*ACTIVITY:* Render every entry verbatim.

*Dataset entries:*
--- START ---
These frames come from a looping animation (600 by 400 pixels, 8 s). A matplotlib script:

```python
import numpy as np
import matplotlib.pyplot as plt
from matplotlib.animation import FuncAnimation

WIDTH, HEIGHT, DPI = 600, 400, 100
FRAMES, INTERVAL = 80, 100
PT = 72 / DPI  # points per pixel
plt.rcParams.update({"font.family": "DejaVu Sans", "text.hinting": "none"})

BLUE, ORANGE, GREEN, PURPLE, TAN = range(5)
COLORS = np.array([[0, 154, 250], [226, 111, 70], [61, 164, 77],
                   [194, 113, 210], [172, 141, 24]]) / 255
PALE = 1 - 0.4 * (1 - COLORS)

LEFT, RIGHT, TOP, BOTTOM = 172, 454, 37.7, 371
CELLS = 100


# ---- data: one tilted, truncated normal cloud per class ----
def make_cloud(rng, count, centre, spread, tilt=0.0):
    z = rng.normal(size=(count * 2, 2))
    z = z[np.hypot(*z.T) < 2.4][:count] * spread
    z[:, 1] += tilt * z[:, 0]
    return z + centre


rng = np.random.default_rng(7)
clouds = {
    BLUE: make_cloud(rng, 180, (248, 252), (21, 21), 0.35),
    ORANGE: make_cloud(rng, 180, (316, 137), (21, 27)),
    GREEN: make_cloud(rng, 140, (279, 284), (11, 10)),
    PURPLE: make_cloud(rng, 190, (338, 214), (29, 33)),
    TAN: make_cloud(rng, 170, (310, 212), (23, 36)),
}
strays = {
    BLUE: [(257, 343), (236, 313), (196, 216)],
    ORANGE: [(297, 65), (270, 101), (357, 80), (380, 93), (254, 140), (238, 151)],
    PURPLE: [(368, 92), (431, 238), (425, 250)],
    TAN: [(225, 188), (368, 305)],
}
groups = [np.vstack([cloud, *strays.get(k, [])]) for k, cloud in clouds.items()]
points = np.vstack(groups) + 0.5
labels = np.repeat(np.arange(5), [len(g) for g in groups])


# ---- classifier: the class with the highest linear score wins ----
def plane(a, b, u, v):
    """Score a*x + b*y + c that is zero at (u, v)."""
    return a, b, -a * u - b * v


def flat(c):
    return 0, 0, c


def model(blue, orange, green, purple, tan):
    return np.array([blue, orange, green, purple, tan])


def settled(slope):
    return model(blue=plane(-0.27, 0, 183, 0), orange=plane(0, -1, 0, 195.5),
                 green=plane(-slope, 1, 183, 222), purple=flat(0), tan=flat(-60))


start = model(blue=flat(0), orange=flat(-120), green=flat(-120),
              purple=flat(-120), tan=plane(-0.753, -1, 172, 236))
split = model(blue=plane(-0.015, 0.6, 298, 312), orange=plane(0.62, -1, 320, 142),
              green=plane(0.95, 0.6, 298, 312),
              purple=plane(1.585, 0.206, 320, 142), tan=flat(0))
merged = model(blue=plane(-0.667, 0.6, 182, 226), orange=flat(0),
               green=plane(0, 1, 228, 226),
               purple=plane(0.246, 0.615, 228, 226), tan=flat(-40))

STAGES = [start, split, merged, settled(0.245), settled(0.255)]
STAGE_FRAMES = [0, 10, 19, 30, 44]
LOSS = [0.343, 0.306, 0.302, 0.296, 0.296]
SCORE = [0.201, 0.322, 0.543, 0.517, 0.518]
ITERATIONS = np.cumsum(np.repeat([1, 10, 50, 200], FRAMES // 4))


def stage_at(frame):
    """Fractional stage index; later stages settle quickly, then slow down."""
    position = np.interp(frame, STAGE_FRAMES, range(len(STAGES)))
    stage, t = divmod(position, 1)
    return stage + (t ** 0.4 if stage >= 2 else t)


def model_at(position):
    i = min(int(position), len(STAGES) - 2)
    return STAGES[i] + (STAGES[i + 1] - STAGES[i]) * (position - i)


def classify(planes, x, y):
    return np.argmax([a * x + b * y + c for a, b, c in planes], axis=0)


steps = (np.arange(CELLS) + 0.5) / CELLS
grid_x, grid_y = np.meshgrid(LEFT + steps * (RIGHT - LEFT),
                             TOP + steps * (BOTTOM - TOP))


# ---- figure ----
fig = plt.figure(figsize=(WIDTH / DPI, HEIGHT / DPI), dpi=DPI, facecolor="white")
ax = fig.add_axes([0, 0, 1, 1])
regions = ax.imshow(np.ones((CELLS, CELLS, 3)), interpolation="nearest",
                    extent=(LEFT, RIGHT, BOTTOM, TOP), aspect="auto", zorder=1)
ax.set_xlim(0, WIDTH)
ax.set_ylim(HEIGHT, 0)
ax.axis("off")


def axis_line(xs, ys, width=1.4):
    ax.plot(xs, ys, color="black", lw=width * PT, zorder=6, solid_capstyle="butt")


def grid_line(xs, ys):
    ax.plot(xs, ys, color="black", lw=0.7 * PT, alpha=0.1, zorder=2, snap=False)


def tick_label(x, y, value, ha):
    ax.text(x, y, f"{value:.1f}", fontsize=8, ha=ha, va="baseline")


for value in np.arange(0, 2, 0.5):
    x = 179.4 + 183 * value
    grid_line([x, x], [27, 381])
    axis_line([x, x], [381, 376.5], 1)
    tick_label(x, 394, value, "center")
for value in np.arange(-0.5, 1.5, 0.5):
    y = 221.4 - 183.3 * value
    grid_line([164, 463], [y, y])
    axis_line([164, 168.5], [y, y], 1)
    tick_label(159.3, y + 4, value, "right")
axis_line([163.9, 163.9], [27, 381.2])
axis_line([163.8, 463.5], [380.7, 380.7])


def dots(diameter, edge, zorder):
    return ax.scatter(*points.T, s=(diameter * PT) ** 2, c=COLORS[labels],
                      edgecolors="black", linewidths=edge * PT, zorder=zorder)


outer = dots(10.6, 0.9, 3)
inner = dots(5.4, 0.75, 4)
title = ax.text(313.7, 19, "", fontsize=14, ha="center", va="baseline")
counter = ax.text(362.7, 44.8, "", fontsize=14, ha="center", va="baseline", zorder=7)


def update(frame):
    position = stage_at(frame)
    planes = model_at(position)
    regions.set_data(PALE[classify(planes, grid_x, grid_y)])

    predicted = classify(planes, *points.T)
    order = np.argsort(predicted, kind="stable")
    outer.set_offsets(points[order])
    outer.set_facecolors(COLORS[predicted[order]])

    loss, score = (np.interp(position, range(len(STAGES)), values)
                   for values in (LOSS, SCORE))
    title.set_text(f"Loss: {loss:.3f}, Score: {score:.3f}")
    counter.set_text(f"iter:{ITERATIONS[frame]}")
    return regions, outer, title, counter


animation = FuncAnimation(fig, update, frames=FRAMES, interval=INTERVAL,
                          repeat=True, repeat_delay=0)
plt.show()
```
--- END ---
*EXERCISE SOLUTION:*
These frames come from a looping animation (600 by 400 pixels, 8 s). A matplotlib script:

```python
import numpy as np
import matplotlib.pyplot as plt
from matplotlib.animation import FuncAnimation

WIDTH, HEIGHT, DPI = 600, 400, 100
FRAMES, INTERVAL = 80, 100
PT = 72 / DPI  # points per pixel
plt.rcParams.update({"font.family": "DejaVu Sans", "text.hinting": "none"})

BLUE, ORANGE, GREEN, PURPLE, TAN = range(5)
COLORS = np.array([[0, 154, 250], [226, 111, 70], [61, 164, 77],
                   [194, 113, 210], [172, 141, 24]]) / 255
PALE = 1 - 0.4 * (1 - COLORS)

LEFT, RIGHT, TOP, BOTTOM = 172, 454, 37.7, 371
CELLS = 100


# ---- data: one tilted, truncated normal cloud per class ----
def make_cloud(rng, count, centre, spread, tilt=0.0):
    z = rng.normal(size=(count * 2, 2))
    z = z[np.hypot(*z.T) < 2.4][:count] * spread
    z[:, 1] += tilt * z[:, 0]
    return z + centre


rng = np.random.default_rng(7)
clouds = {
    BLUE: make_cloud(rng, 180, (248, 252), (21, 21), 0.35),
    ORANGE: make_cloud(rng, 180, (316, 137), (21, 27)),
    GREEN: make_cloud(rng, 140, (279, 284), (11, 10)),
    PURPLE: make_cloud(rng, 190, (338, 214), (29, 33)),
    TAN: make_cloud(rng, 170, (310, 212), (23, 36)),
}
strays = {
    BLUE: [(257, 343), (236, 313), (196, 216)],
    ORANGE: [(297, 65), (270, 101), (357, 80), (380, 93), (254, 140), (238, 151)],
    PURPLE: [(368, 92), (431, 238), (425, 250)],
    TAN: [(225, 188), (368, 305)],
}
groups = [np.vstack([cloud, *strays.get(k, [])]) for k, cloud in clouds.items()]
points = np.vstack(groups) + 0.5
labels = np.repeat(np.arange(5), [len(g) for g in groups])


# ---- classifier: the class with the highest linear score wins ----
def plane(a, b, u, v):
    """Score a*x + b*y + c that is zero at (u, v)."""
    return a, b, -a * u - b * v


def flat(c):
    return 0, 0, c


def model(blue, orange, green, purple, tan):
    return np.array([blue, orange, green, purple, tan])


def settled(slope):
    return model(blue=plane(-0.27, 0, 183, 0), orange=plane(0, -1, 0, 195.5),
                 green=plane(-slope, 1, 183, 222), purple=flat(0), tan=flat(-60))


start = model(blue=flat(0), orange=flat(-120), green=flat(-120),
              purple=flat(-120), tan=plane(-0.753, -1, 172, 236))
split = model(blue=plane(-0.015, 0.6, 298, 312), orange=plane(0.62, -1, 320, 142),
              green=plane(0.95, 0.6, 298, 312),
              purple=plane(1.585, 0.206, 320, 142), tan=flat(0))
merged = model(blue=plane(-0.667, 0.6, 182, 226), orange=flat(0),
               green=plane(0, 1, 228, 226),
               purple=plane(0.246, 0.615, 228, 226), tan=flat(-40))

STAGES = [start, split, merged, settled(0.245), settled(0.255)]
STAGE_FRAMES = [0, 10, 19, 30, 44]
LOSS = [0.343, 0.306, 0.302, 0.296, 0.296]
SCORE = [0.201, 0.322, 0.543, 0.517, 0.518]
ITERATIONS = np.cumsum(np.repeat([1, 10, 50, 200], FRAMES // 4))


def stage_at(frame):
    """Fractional stage index; later stages settle quickly, then slow down."""
    position = np.interp(frame, STAGE_FRAMES, range(len(STAGES)))
    stage, t = divmod(position, 1)
    return stage + (t ** 0.4 if stage >= 2 else t)


def model_at(position):
    i = min(int(position), len(STAGES) - 2)
    return STAGES[i] + (STAGES[i + 1] - STAGES[i]) * (position - i)


def classify(planes, x, y):
    return np.argmax([a * x + b * y + c for a, b, c in planes], axis=0)


steps = (np.arange(CELLS) + 0.5) / CELLS
grid_x, grid_y = np.meshgrid(LEFT + steps * (RIGHT - LEFT),
                             TOP + steps * (BOTTOM - TOP))


# ---- figure ----
fig = plt.figure(figsize=(WIDTH / DPI, HEIGHT / DPI), dpi=DPI, facecolor="white")
ax = fig.add_axes([0, 0, 1, 1])
regions = ax.imshow(np.ones((CELLS, CELLS, 3)), interpolation="nearest",
                    extent=(LEFT, RIGHT, BOTTOM, TOP), aspect="auto", zorder=1)
ax.set_xlim(0, WIDTH)
ax.set_ylim(HEIGHT, 0)
ax.axis("off")


def axis_line(xs, ys, width=1.4):
    ax.plot(xs, ys, color="black", lw=width * PT, zorder=6, solid_capstyle="butt")


def grid_line(xs, ys):
    ax.plot(xs, ys, color="black", lw=0.7 * PT, alpha=0.1, zorder=2, snap=False)


def tick_label(x, y, value, ha):
    ax.text(x, y, f"{value:.1f}", fontsize=8, ha=ha, va="baseline")


for value in np.arange(0, 2, 0.5):
    x = 179.4 + 183 * value
    grid_line([x, x], [27, 381])
    axis_line([x, x], [381, 376.5], 1)
    tick_label(x, 394, value, "center")
for value in np.arange(-0.5, 1.5, 0.5):
    y = 221.4 - 183.3 * value
    grid_line([164, 463], [y, y])
    axis_line([164, 168.5], [y, y], 1)
    tick_label(159.3, y + 4, value, "right")
axis_line([163.9, 163.9], [27, 381.2])
axis_line([163.8, 463.5], [380.7, 380.7])


def dots(diameter, edge, zorder):
    return ax.scatter(*points.T, s=(diameter * PT) ** 2, c=COLORS[labels],
                      edgecolors="black", linewidths=edge * PT, zorder=zorder)


outer = dots(10.6, 0.9, 3)
inner = dots(5.4, 0.75, 4)
title = ax.text(313.7, 19, "", fontsize=14, ha="center", va="baseline")
counter = ax.text(362.7, 44.8, "", fontsize=14, ha="center", va="baseline", zorder=7)


def update(frame):
    position = stage_at(frame)
    planes = model_at(position)
    regions.set_data(PALE[classify(planes, grid_x, grid_y)])

    predicted = classify(planes, *points.T)
    order = np.argsort(predicted, kind="stable")
    outer.set_offsets(points[order])
    outer.set_facecolors(COLORS[predicted[order]])

    loss, score = (np.interp(position, range(len(STAGES)), values)
                   for values in (LOSS, SCORE))
    title.set_text(f"Loss: {loss:.3f}, Score: {score:.3f}")
    counter.set_text(f"iter:{ITERATIONS[frame]}")
    return regions, outer, title, counter


animation = FuncAnimation(fig, update, frames=FRAMES, interval=INTERVAL,
                          repeat=True, repeat_delay=0)
plt.show()
```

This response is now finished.